§ **Instructions for the task**: Among the lines of the entries below, count those containing the word "filter" and answer with the number only.

BEGIN

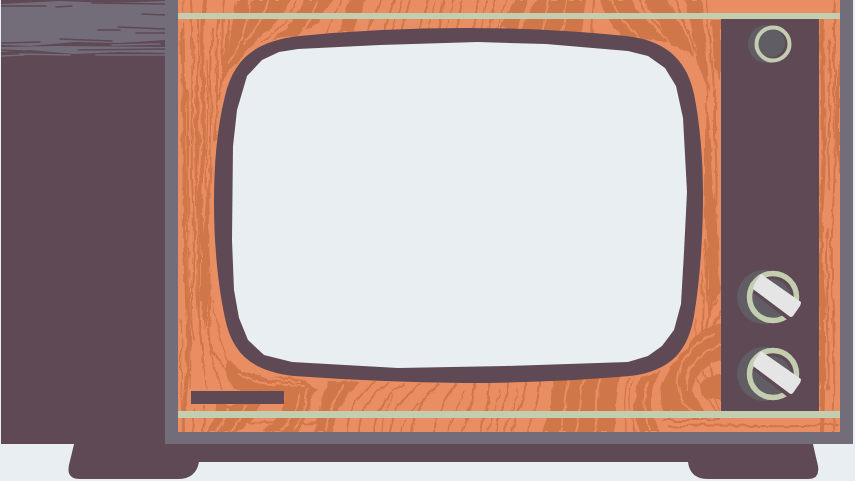
<!DOCTYPE html>
<html lang="en">
<head>
<meta charset="utf-8">
<title>Retro television</title>
<style>
:root {
  --paper: #e8eef2;
  --plum: #5f4955;
  --slate: #736c79;
  --wood: #e98d62;
  --grain: #cf7748;
  --sage: #c3ceb0;
  --knob: #615d64;
  --grip: #e5e5e6;
}
html, body { margin: 0; background: var(--paper); overflow: hidden; }
svg { display: block; width: 855px; height: 481px; }
.paper { fill: var(--paper); }
.plum { fill: var(--plum); }
.slate { fill: var(--slate); }
.wood { fill: var(--wood); }
.sage { fill: var(--sage); }
.knob-face { fill: var(--knob); }
.ring { fill: var(--knob); stroke: var(--sage); }
.grip { fill: var(--grip); }
.grain-fill { fill: var(--grain); }
.grain-line { fill: none; stroke: var(--grain); stroke-width: 2; stroke-linecap: round; }
.wide { stroke-width: 4; }
.fine { stroke-width: 1.2; }
.gap { fill: none; stroke: var(--wood); stroke-width: 2; stroke-linecap: round; }
.brush { fill: none; stroke: var(--plum); stroke-width: 1.5; stroke-linecap: round; }
.brush-light { fill: none; stroke: var(--slate); stroke-width: 1.5; stroke-linecap: round; }
</style>
</head>
<body>
<svg viewBox="0 0 855 481" role="img" aria-label="Retro wooden television set with a blank screen">
  <defs>
    <clipPath id="front-clip"><rect x="178" y="0" width="662" height="432"/></clipPath>
    <clipPath id="side-clip"><rect x="1" y="0" width="164" height="444"/></clipPath>
    <filter id="rough" x="178" y="-10" width="662" height="452" filterUnits="userSpaceOnUse">
      <feTurbulence type="fractalNoise" baseFrequency="0.12 0.06" numOctaves="2" seed="7"/>
      <feDisplacementMap in="SourceGraphic" scale="6" xChannelSelector="R" yChannelSelector="G"/>
    </filter>
    <g id="dial">
      <circle class="knob-face" cx="-9" cy="0" r="27"/>
      <circle class="plum" r="24"/>
      <circle class="knob-face" cx="-2" cy="2" r="20"/>
      <circle r="23.5" fill="none" stroke="var(--sage)" stroke-width="5.5"/>
      <path class="plum" d="M-17 -8 20 21 16 24-20-4Z"/>
      <path class="grip" d="M-12-23 28 5Q28 7 27 9L20 19Q18 21 16 19L-20-8Q-20-11-18-14Z"/>
    </g>
  </defs>

  <rect class="paper" width="855" height="481"/>

  <g id="stand">
    <path class="plum" d="M75 440H812L818 466Q820 479 808 479H708Q690 479 688 462H199Q196 479 178 479H80Q66 479 69 465Z"/>
  </g>

  <g id="cabinet-side" clip-path="url(#side-clip)">
    <rect class="plum" x="1" width="164" height="444"/>
    <path class="slate" d="M1 0H165V53L120 52 74 54 30 50 1 52Z"/>
    <path class="plum" d="M1 0H165V1L110 3 60 1 1 4ZM165 40 120 43 75 42 30 46 1 45 1 47 60 46 165 47Z"/>
    <path class="brush" d="M1 6H46M56 7 72 6M92 3 165 4M118 27 165 29M98 30H120M136 33H165M60 39 112 41M1 43 40 42M78 50 165 49M1 50 22 51M142 14 165 15"/>
    <path class="brush-light" d="M20 54 70 55M96 55H165M1 56 24 55M112 45 160 44"/>
  </g>

  <g id="cabinet-front">
    <rect class="slate" x="165" width="688" height="444"/>
    <rect class="wood" x="178" width="662" height="432"/>
    <g clip-path="url(#front-clip)">
      <g id="wood-grain" filter="url(#rough)">
        <g id="grain-left">
          <path class="grain-line wide" d="M182 30C186 130 183 210 187 300S182 390 184 432M204 0C198 60 208 110 202 170S207 240 202 300"/>
          <path class="grain-line" d="M191 0C195 80 189 130 193 200S188 290 194 340M198 20C200 90 194 150 198 230S195 300 202 350M212 30C207 90 214 140 209 190S212 260 209 310 216 350 226 372M218 20C214 60 220 90 215 140M224 0C220 30 226 60 219 100M229 20C228 42 224 56 223 70M187 90C190 140 186 170 189 230"/>
          <path class="grain-line fine" d="M184 0C182 40 187 80 185 120M207 60C210 120 204 160 207 220M189 230C187 290 193 330 190 388M198 250C194 300 202 340 206 388M206 310C208 340 214 370 222 390M213 300C216 335 226 360 240 380M181 320C183 350 180 380 182 410"/>
          <path class="grain-fill" d="M207 185C214 220 205 260 210 290L204 330C199 280 204 230 207 185ZM196 80 200 140 197 190 194 130Z"/>
        </g>
        <g id="grain-top">
          <path class="grain-fill" d="M236 0H291C284 16 270 28 257 40L233 66 220 84C222 60 232 36 236 0ZM303 0H333L318 22 296 36 272 40C288 28 298 16 303 0ZM350 0H366L352 32H338ZM536 0H586L580 36 520 32ZM514 0H528L516 30 500 28ZM600 0H632C640 16 652 28 668 42L622 36C612 26 604 14 600 0ZM646 0H668C676 16 688 36 694 56L672 44C660 30 652 16 646 0ZM684 0H700C704 30 708 60 709 92L700 74C696 46 690 24 684 0Z"/>
          <path class="grain-line" d="M380 0 368 32M394 0 384 32M410 0 401 32M428 0 418 32M444 0 438 30M462 0 457 30M478 0 474 30M496 0 488 30M594 0 592 34M640 0C648 20 662 34 676 46M676 0C682 20 690 34 695 52"/>
          <path class="grain-line fine" d="M402 0 392 32M436 0 428 30M453 0 447 30M487 0 481 30M297 0C292 16 280 28 262 42M341 0 326 34M507 0 496 30"/>
          <path class="gap" d="M250 0C250 20 242 42 230 62M268 2C264 18 252 32 244 44M548 0 542 34M567 0 562 34M612 0C618 16 628 28 640 38M318 2 304 30"/>
        </g>
        <g id="grain-right">
          <path class="grain-fill" d="M706 100C714 140 708 170 716 204L720 290 708 318C712 270 702 220 706 100ZM712 20H721V80L714 66Z"/>
          <path class="grain-line" d="M706 0C708 40 716 70 714 130M716 90C712 140 720 170 715 220M704 240C710 270 704 290 709 312M701 270C706 300 698 330 706 350S712 390 721 400M718 300C704 320 702 340 721 360M721 312C710 326 710 338 721 346"/>
          <path class="grain-line fine" d="M702 30C708 60 704 100 711 150M706 180C702 230 712 250 706 290M696 320C694 360 708 386 721 412M690 342C690 370 704 396 718 412"/>
          <path class="grain-line wide" d="M823 20C820 80 827 130 822 200S827 300 822 432"/>
          <path class="grain-line" d="M835 0C831 70 838 130 833 210S838 330 833 432M829 40C832 90 826 140 830 190M828 230C824 290 831 340 828 390"/>
          <path class="grain-fill" d="M836 70 840 60V180L836 150ZM820 250 826 300 823 370 819 390Z"/>
        </g>
        <g id="grain-bottom">
          <path class="grain-fill" d="M229 360C248 382 272 376 300 378L318 390C306 400 312 414 298 432H262C282 416 286 404 284 392L238 391C224 382 224 370 229 360ZM216 404H262C256 416 246 424 238 432H206C212 424 216 416 216 404ZM328 381 360 382C342 396 336 412 334 432H314C318 412 322 396 328 381ZM552 380 622 374C614 390 618 414 614 432H542C550 414 554 396 552 380ZM684 352C694 334 708 326 721 322V360C706 364 694 376 692 392L706 412H664C652 388 668 366 684 352ZM640 378 660 370C648 390 650 412 660 432H640C632 414 632 396 640 378Z"/>
          <path class="grain-line" d="M374 382C354 396 348 414 347 432M388 383C366 398 360 416 360 432M404 384C382 398 375 414 374 432M420 384C402 396 393 412 390 432M438 384C422 398 414 414 412 432M456 384C446 396 438 410 434 432M474 384C476 398 466 414 462 432M490 384C492 400 482 416 480 432M508 383C508 400 498 414 496 432M526 382C528 400 514 416 512 432M540 381C540 398 532 416 528 432"/>
          <path class="grain-line fine" d="M394 396C384 410 382 420 382 432M430 394C412 408 402 420 402 432M464 390C458 408 450 420 448 432M500 388C498 408 490 420 488 432M516 388C518 408 506 420 504 432M628 378C622 398 626 416 626 432M634 376C626 398 632 416 634 432"/>
          <path class="grain-line" d="M186 404C182 414 186 424 184 432M194 408C192 418 196 426 192 432M204 406C202 418 206 424 202 432M664 420H720M668 427C710 422 780 430 836 424M230 424C260 418 300 428 330 420"/>
          <path class="gap" d="M240 374C256 386 276 384 304 386M252 370C262 379 280 380 300 382M300 394C296 406 294 418 282 430M308 388C304 404 306 418 294 430M228 408C226 418 220 426 216 432M246 406C244 416 236 424 230 432M568 382C562 402 566 416 560 432M584 380C576 400 582 416 576 432M600 378C594 400 600 416 594 432M714 334C694 342 676 362 678 384S688 404 694 412M719 346C698 352 684 370 686 390M648 382C642 400 644 416 650 430M344 386C330 402 328 418 326 430"/>
          <path class="grain-fill" d="M700 386C704 376 714 374 721 374V398C710 402 700 396 700 386Z"/>
        </g>
      </g>
    </g>
    <rect class="sage" x="178" y="13" width="662" height="6"/>
    <rect class="sage" x="178" y="411" width="662" height="7"/>
    <rect class="plum" x="191" y="391" width="93" height="13"/>
  </g>

  <g id="screen">
    <path class="plum" d="M300 36Q380 28 466 28 550 28 626 36C672 41 688 66 694 94 700 124 703 160 703 196 703 236 700 280 694 316 688 350 672 371 630 376Q550 383 464 383 380 382 294 376C250 371 232 352 225 318 218 286 214 244 214 204 214 164 217 128 225 96 233 62 252 41 300 36Z"/>
    <path class="paper" d="M298 49 380 45 478 42 546 44 628 51 648 56 665 68 676 86 683 118 687 192 684 252 681 304 674 330 662 346 648 356 628 362 506 366 398 368 292 362 264 355 248 340 239 318 234 290 232 240 233 146 237 110 247 76 262 60 279 52Z"/>
  </g>

  <g id="control-panel">
    <rect class="plum" x="721" y="19" width="98" height="392"/>
    <g id="power-button">
      <circle class="knob-face" cx="767" cy="44" r="19"/>
      <circle class="plum" cx="773" cy="44" r="16"/>
      <circle class="knob-face" cx="771" cy="43" r="14"/>
      <circle cx="773" cy="44" r="16.5" fill="none" stroke="var(--sage)" stroke-width="4"/>
    </g>
    <use href="#dial" x="773" y="297"/>
    <use href="#dial" x="773" y="374"/>
  </g>
</svg>
</body>
</html>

END

§ **Result for this exercise**: 3